And Philip said, "If you believe with all your heart, you may." And he answered and said, "I believe that Jesus Christ is the Son of God." And he ordered the chariot to stop; and they both went down into the water, Philip as well as the eunuch; and he baptized him. And when they came up out of the water, the Spirit of the Lord snatched Philip away; and the eunuch saw him no more, but went on his way rejoicing. But Philip found himself at Azotus; and as he passed through he kept preaching the gospel to all the cities, until he came to Caesarea.
(Acts 8:26-40)
Let us examine the circumstantial evidence and see if we can determine the truth regarding the Ethiopian eunuch's baptism. We know from geography that Gaza was some forty or fifty miles southwest of Jerusalem. The Bible informs us that this was "a desert place" (v. 26). Stories in the Old Testament inform us that this was a poorly watered area where wells had to be dug just to provide water for animals. There are accounts in the story of Abraham of such wells (Gen. 21:25-31), and Abraham's servant who went to find Isaac a wife stopped at such a well where Rebekah came to get water (Gen. 24:10-21). From Genesis 26:12-22, Exodus 2:16-22, and other passages, we learn the value of these wells in that region. These wells were valuable property. These logical facts concerning the quality of the land do not point to a good chance of finding enough water for immersion.
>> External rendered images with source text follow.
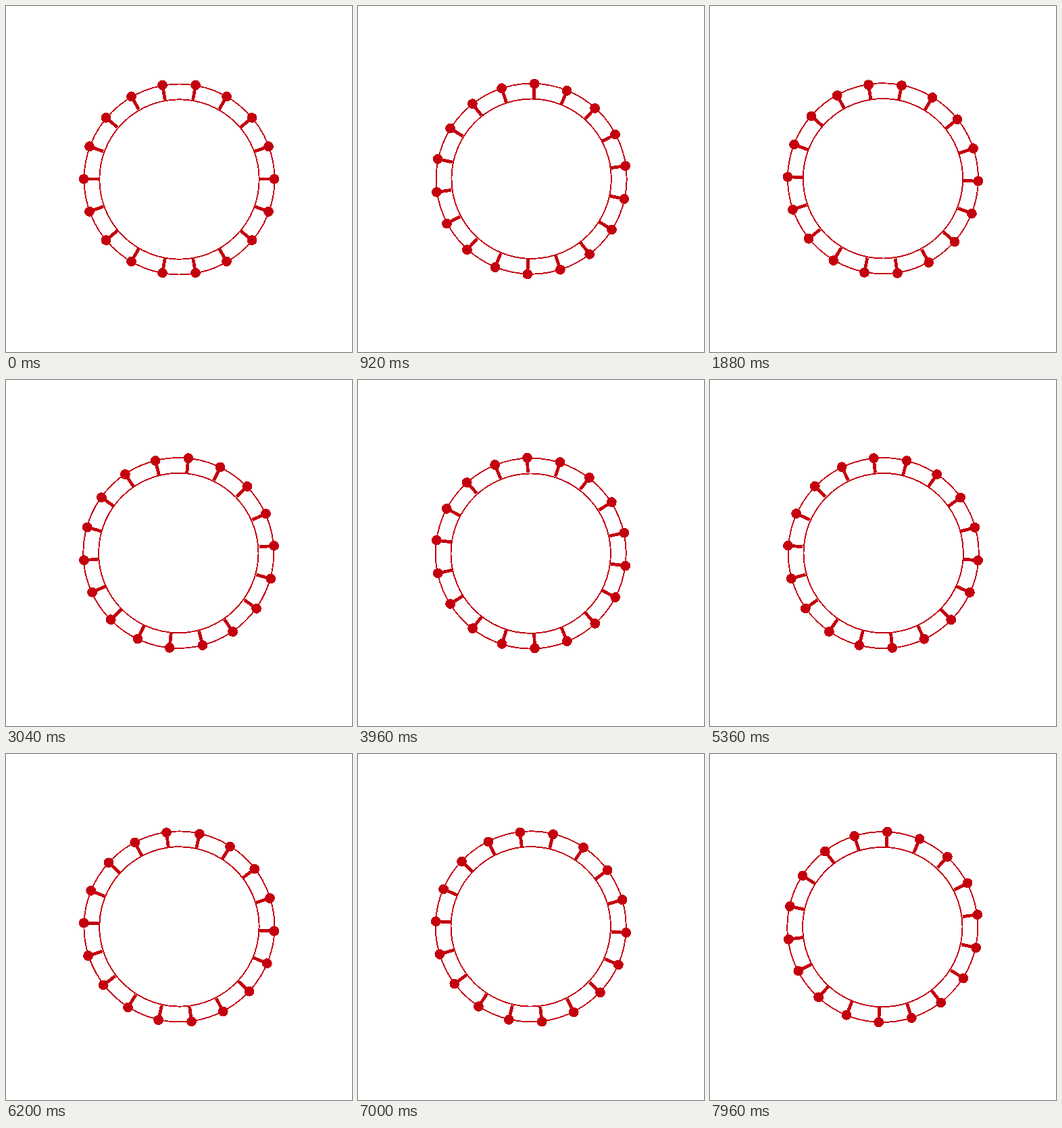
Write an HTML page that moves like this. It is 512 px wide and 512 px high and loops after 8 s.

```html
<!DOCTYPE html>
<html lang="en">
<head>
<meta charset="utf-8">
<title>Rotating ring</title>
<style>
  html, body { margin: 0; width: 100%; height: 100%; overflow: hidden; background: #fff; }
  svg { display: block; width: 100%; height: 100%; }
</style>
</head>
<body>
<svg viewBox="0 0 512 512" shape-rendering="crispEdges">
  <g id="ring" fill="none" stroke="#c4000e" stroke-width="1.9">
    <!-- the rails sit slightly off the pivot, so they wobble as they turn -->
    <circle cx="256.5" cy="256.5" r="141"/>
    <circle cx="256.5" cy="256.5" r="118.2"/>
  </g>
</svg>
<script>
  const NS = 'http://www.w3.org/2000/svg';
  const COUNT = 18, LOOP = 8000, STEP = 40, DEG_PER_STEP = -2.952;
  const ring = document.getElementById('ring');

  function add(parent, tag, attrs) {
    const el = document.createElementNS(NS, tag);
    for (const key in attrs) el.setAttribute(key, attrs[key]);
    return parent.appendChild(el);
  }

  for (let i = 0; i < COUNT; i++) {
    const arm = add(ring, 'g', { transform: `rotate(${i * 360 / COUNT} 256 256)` });
    add(arm, 'line', { x1: 375, y1: 256, x2: 397, y2: 256, 'stroke-width': 4.8 });
    add(arm, 'circle', { cx: 397, cy: 256, r: 7.4, fill: '#c4000e', stroke: 'none' });
  }

  function draw(ms) {
    const step = Math.floor((ms % LOOP) / STEP + 1e-6);
    ring.setAttribute('transform', `rotate(${step * DEG_PER_STEP} 256 256)`);
  }

  const start = performance.now();
  function tick() {
    draw(performance.now() - start);
    requestAnimationFrame(tick);
  }
  draw(0);
  requestAnimationFrame(tick);
</script>
</body>
</html>
```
By the Ethiopian eunuch asking, "Look! Water! What prevents me from being baptized?," he must have known something about baptism already. He was reading from the middle of Isaiah 53, which we learn from the quote in Acts 8:32-33. He must have been studying it for some time. Remember, chapters and verses did not exist in the Scriptures at that time. Is there anything nearby that could have suggested the subject of baptism to him?
Thus He will sprinkle many nations, Kings will shut their mouths on account of Him; For what had not been told them they will see, And what they had not heard they will understand. (Is. 52:15)
When they came to water, no doubt the passage he had read earlier was still on his mind, thus prompting him to ask, "What prevents me from being baptized?" No doubt Philip would have been able to explain the importance of the Spirit's work and how the water in baptism is a symbol of the Spirit's cleansing, descending or being sprinkled on those who trust in Jesus.
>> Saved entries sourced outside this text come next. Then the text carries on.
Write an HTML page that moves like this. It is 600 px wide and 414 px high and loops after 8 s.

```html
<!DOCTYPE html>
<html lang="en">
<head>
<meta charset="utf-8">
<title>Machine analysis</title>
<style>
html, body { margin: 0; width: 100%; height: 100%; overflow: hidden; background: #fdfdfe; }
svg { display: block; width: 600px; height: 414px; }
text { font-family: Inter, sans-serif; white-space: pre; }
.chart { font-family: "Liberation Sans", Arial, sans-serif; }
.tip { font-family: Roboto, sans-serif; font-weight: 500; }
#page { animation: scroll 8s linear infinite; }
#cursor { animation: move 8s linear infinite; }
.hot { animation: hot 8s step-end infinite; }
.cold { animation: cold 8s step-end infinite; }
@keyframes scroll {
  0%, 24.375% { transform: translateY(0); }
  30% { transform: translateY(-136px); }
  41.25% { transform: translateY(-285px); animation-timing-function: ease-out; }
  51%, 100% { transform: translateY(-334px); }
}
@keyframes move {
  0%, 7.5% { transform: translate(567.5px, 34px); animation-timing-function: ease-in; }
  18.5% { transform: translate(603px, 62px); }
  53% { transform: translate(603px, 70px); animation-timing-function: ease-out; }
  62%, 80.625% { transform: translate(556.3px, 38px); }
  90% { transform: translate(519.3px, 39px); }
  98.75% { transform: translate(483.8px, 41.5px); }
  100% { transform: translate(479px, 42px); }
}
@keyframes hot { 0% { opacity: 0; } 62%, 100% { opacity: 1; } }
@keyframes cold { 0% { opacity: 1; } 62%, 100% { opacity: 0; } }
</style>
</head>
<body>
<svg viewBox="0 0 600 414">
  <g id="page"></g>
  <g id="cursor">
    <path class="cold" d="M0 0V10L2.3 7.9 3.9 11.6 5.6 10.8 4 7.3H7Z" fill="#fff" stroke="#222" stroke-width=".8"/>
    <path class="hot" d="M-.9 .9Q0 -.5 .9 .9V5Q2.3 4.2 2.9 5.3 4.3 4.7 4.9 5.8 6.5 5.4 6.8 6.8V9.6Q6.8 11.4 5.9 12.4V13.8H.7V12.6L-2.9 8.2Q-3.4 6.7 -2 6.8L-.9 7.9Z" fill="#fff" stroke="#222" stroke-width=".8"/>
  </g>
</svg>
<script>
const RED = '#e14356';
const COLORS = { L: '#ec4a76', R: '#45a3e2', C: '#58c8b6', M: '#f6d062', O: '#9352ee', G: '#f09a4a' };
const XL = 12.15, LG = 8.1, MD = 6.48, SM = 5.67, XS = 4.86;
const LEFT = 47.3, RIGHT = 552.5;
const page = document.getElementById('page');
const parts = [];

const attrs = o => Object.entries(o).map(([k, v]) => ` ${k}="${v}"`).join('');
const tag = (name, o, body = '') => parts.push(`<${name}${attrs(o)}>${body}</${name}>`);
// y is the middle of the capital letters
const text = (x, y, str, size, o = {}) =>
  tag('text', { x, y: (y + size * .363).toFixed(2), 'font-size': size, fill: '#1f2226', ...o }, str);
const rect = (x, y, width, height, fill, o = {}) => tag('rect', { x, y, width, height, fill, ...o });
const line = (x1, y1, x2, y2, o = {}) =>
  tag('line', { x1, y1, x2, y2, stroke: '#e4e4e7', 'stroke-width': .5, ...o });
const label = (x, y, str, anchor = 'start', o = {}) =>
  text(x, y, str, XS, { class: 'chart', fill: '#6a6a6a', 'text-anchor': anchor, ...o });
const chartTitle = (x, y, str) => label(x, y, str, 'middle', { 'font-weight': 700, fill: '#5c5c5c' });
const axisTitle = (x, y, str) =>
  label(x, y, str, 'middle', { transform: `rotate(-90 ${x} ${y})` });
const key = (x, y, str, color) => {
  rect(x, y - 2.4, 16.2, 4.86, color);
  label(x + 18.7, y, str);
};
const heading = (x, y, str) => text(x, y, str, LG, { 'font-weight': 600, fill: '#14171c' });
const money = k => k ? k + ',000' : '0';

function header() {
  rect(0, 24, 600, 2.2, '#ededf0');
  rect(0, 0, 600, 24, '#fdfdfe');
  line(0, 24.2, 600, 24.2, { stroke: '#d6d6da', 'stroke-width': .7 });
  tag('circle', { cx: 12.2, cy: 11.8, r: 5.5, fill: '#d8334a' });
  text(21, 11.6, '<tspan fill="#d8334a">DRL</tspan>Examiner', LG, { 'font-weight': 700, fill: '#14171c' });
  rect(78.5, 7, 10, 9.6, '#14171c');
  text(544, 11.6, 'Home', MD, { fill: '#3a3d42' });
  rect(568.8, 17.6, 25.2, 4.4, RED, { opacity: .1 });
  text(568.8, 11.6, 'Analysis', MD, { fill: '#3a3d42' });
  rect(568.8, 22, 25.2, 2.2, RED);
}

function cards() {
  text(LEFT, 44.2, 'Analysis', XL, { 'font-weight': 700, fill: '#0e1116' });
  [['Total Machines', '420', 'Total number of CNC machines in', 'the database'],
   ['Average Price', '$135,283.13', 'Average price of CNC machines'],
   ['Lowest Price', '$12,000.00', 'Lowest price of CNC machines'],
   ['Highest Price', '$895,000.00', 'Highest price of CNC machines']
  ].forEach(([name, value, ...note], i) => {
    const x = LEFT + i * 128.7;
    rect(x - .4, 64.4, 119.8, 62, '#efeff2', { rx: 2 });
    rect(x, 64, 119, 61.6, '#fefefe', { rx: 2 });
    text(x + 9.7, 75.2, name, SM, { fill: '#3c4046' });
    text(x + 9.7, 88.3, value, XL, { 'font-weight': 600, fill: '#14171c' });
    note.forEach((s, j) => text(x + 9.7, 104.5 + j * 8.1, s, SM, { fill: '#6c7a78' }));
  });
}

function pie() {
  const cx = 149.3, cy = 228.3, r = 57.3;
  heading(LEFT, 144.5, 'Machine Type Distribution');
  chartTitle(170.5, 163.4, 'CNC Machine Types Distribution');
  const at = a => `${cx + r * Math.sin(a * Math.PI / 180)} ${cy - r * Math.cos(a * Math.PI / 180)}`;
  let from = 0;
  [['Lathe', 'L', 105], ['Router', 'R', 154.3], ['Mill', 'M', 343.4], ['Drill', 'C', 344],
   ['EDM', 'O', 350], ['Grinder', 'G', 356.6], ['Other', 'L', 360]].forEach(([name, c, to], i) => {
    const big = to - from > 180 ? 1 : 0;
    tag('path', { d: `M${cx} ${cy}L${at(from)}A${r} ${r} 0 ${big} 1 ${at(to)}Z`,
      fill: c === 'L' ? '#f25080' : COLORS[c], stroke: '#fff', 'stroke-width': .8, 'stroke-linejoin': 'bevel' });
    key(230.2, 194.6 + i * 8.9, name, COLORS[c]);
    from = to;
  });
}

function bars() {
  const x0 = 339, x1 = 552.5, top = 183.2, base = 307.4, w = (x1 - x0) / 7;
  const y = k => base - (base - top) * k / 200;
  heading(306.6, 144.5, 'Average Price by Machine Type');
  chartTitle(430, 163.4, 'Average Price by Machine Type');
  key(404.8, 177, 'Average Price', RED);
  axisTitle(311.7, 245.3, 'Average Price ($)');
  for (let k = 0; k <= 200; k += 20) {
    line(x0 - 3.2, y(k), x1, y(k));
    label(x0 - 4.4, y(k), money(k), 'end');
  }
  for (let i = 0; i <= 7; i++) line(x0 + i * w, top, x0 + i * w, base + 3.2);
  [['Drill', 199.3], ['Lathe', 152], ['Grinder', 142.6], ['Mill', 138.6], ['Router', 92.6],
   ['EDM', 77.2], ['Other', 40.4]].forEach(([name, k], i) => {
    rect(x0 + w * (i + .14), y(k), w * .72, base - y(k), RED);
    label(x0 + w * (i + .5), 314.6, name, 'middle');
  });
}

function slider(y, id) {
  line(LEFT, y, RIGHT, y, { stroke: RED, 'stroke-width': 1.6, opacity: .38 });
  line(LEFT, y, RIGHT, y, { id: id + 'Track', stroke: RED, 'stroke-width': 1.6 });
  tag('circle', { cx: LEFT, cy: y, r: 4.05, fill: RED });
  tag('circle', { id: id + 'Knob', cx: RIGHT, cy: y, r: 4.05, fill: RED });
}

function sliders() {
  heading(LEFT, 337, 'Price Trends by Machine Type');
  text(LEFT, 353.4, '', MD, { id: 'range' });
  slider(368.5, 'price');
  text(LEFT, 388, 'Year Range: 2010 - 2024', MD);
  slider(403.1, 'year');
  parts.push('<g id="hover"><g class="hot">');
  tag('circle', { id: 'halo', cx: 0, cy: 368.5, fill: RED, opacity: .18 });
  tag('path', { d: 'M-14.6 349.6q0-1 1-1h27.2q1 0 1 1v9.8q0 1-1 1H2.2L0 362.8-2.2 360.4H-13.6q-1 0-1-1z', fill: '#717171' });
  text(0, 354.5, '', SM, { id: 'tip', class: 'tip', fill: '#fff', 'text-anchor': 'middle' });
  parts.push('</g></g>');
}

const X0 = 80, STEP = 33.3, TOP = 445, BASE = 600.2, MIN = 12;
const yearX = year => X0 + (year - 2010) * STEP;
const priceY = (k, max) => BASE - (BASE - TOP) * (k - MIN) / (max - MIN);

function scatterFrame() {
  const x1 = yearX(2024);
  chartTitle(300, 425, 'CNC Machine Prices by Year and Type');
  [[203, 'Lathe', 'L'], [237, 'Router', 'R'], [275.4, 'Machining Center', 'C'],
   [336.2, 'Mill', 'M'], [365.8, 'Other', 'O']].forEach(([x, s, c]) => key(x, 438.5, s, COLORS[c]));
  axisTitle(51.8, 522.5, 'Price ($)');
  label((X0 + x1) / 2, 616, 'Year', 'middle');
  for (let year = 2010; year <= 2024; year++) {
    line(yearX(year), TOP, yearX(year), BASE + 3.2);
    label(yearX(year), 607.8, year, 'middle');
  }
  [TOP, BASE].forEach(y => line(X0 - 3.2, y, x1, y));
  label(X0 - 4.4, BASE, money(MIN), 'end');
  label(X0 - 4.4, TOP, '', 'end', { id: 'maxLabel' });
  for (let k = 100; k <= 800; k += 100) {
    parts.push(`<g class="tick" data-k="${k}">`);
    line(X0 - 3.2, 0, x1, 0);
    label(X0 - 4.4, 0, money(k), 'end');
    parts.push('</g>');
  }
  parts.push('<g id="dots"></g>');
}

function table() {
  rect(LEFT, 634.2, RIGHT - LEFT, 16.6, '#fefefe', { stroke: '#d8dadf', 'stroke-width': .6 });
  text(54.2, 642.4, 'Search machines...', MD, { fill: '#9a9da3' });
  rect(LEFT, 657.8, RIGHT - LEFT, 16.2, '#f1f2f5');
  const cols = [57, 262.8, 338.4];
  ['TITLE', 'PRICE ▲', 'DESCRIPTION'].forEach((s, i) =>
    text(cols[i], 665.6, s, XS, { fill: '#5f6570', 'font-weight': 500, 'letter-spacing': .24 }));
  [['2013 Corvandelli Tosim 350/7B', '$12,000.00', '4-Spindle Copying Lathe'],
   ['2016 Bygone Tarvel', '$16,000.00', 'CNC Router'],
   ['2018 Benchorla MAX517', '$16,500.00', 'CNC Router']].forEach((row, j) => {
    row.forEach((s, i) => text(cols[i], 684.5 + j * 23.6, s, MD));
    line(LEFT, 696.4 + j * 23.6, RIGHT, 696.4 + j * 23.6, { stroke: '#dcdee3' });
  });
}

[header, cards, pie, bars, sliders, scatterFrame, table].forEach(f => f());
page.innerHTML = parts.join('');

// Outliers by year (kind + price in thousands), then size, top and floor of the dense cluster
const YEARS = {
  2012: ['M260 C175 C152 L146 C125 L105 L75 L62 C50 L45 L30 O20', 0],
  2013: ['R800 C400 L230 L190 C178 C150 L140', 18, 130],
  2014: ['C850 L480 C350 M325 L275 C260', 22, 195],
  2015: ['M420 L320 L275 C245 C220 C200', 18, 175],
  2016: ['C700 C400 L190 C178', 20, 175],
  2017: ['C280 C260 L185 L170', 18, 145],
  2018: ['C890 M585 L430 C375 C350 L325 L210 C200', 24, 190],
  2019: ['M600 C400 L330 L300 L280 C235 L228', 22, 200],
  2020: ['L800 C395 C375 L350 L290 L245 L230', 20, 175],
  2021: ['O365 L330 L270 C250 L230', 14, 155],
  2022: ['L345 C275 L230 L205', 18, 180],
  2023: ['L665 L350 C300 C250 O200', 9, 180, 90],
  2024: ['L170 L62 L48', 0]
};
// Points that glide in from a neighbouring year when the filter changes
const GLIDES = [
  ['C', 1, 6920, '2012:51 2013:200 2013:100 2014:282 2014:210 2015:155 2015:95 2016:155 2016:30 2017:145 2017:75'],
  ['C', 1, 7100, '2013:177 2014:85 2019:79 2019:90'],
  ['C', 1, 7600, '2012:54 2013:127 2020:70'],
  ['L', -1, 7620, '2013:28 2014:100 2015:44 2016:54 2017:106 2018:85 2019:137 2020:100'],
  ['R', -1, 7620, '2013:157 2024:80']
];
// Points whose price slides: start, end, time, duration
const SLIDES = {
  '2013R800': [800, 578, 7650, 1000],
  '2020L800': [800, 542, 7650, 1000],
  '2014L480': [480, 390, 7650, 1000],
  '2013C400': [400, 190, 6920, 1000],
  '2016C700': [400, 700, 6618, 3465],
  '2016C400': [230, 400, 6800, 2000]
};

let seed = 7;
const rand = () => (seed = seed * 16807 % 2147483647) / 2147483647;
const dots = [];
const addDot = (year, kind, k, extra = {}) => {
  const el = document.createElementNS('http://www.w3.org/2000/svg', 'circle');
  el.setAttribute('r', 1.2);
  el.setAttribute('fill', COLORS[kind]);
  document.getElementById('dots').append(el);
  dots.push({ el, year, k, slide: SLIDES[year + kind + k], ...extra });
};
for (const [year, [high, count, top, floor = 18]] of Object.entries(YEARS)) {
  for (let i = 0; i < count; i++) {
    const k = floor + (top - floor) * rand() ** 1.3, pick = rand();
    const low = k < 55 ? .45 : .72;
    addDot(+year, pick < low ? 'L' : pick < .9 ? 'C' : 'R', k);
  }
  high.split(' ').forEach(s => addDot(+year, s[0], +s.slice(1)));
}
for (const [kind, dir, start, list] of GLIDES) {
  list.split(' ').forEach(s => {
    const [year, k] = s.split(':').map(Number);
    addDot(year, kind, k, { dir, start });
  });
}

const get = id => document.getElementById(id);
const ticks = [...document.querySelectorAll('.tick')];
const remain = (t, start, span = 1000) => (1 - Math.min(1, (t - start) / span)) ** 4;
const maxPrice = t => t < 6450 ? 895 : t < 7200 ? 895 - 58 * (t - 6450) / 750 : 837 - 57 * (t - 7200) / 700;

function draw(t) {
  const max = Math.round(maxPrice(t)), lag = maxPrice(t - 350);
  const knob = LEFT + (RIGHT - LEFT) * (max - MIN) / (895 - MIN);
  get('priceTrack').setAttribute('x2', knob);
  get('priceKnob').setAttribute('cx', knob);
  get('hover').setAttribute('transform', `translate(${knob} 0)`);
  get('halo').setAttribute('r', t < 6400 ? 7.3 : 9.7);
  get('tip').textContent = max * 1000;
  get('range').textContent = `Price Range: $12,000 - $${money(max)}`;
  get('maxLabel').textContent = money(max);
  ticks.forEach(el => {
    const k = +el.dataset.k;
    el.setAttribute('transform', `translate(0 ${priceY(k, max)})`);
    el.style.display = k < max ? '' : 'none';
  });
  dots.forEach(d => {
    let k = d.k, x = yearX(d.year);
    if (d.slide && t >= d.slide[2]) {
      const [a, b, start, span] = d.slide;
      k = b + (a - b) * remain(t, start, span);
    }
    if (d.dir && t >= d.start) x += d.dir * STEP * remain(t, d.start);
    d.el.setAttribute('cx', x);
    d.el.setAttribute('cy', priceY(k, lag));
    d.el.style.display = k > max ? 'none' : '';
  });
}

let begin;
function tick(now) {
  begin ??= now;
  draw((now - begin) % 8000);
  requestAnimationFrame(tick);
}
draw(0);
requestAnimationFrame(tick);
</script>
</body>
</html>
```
When it says they "went down into the water" and they "came up out of the water," all this means is that they walked into the water and walked out of the water. If I walk from the shore to the middle of a stream that only comes to my ankles, I have "went down into the water." When I walk from the middle of the stream back onto the shore, I have "came up out of the water." The Greek word katabaino (καταβαινω) translated as "went down" means "to descend." The Greek word anabaino (αναβαινω) translated as "came up" means "to ascend." The Greek word eis (εις) translated "into" is where we get our term eisegesis from, referring to the reading into of a text ideas and concepts that simply are not there. The Greek word ek (εκ) tranlated "out of" simply means "from." Immersion is not in view here, otherwise Philip got baptized as well.

What is the likelihood that after an immersion baptism, Philip traveled 20 miles to Azotus dripping wet? There is no mention of preparation in this passage, such as dry clothing, or any other passage related to baptism. If one's hypothesis concerning this account is that the Ethiopian eunuch was immersed, all the probabilities of circumstantial evidence point against it.

How does it seem to you?

"[Study] to present yourself approved to God as a workman who does not need to be ashamed, handling accurately the word of truth." 2 Timothy 2:15

"Now [the Bereans] were more noble-minded than those in Thessalonica, for they received the word with great eagerness, examining the Scriptures daily, to see whether these things [taught to them by the Apostle Paul] were so." Acts 17:11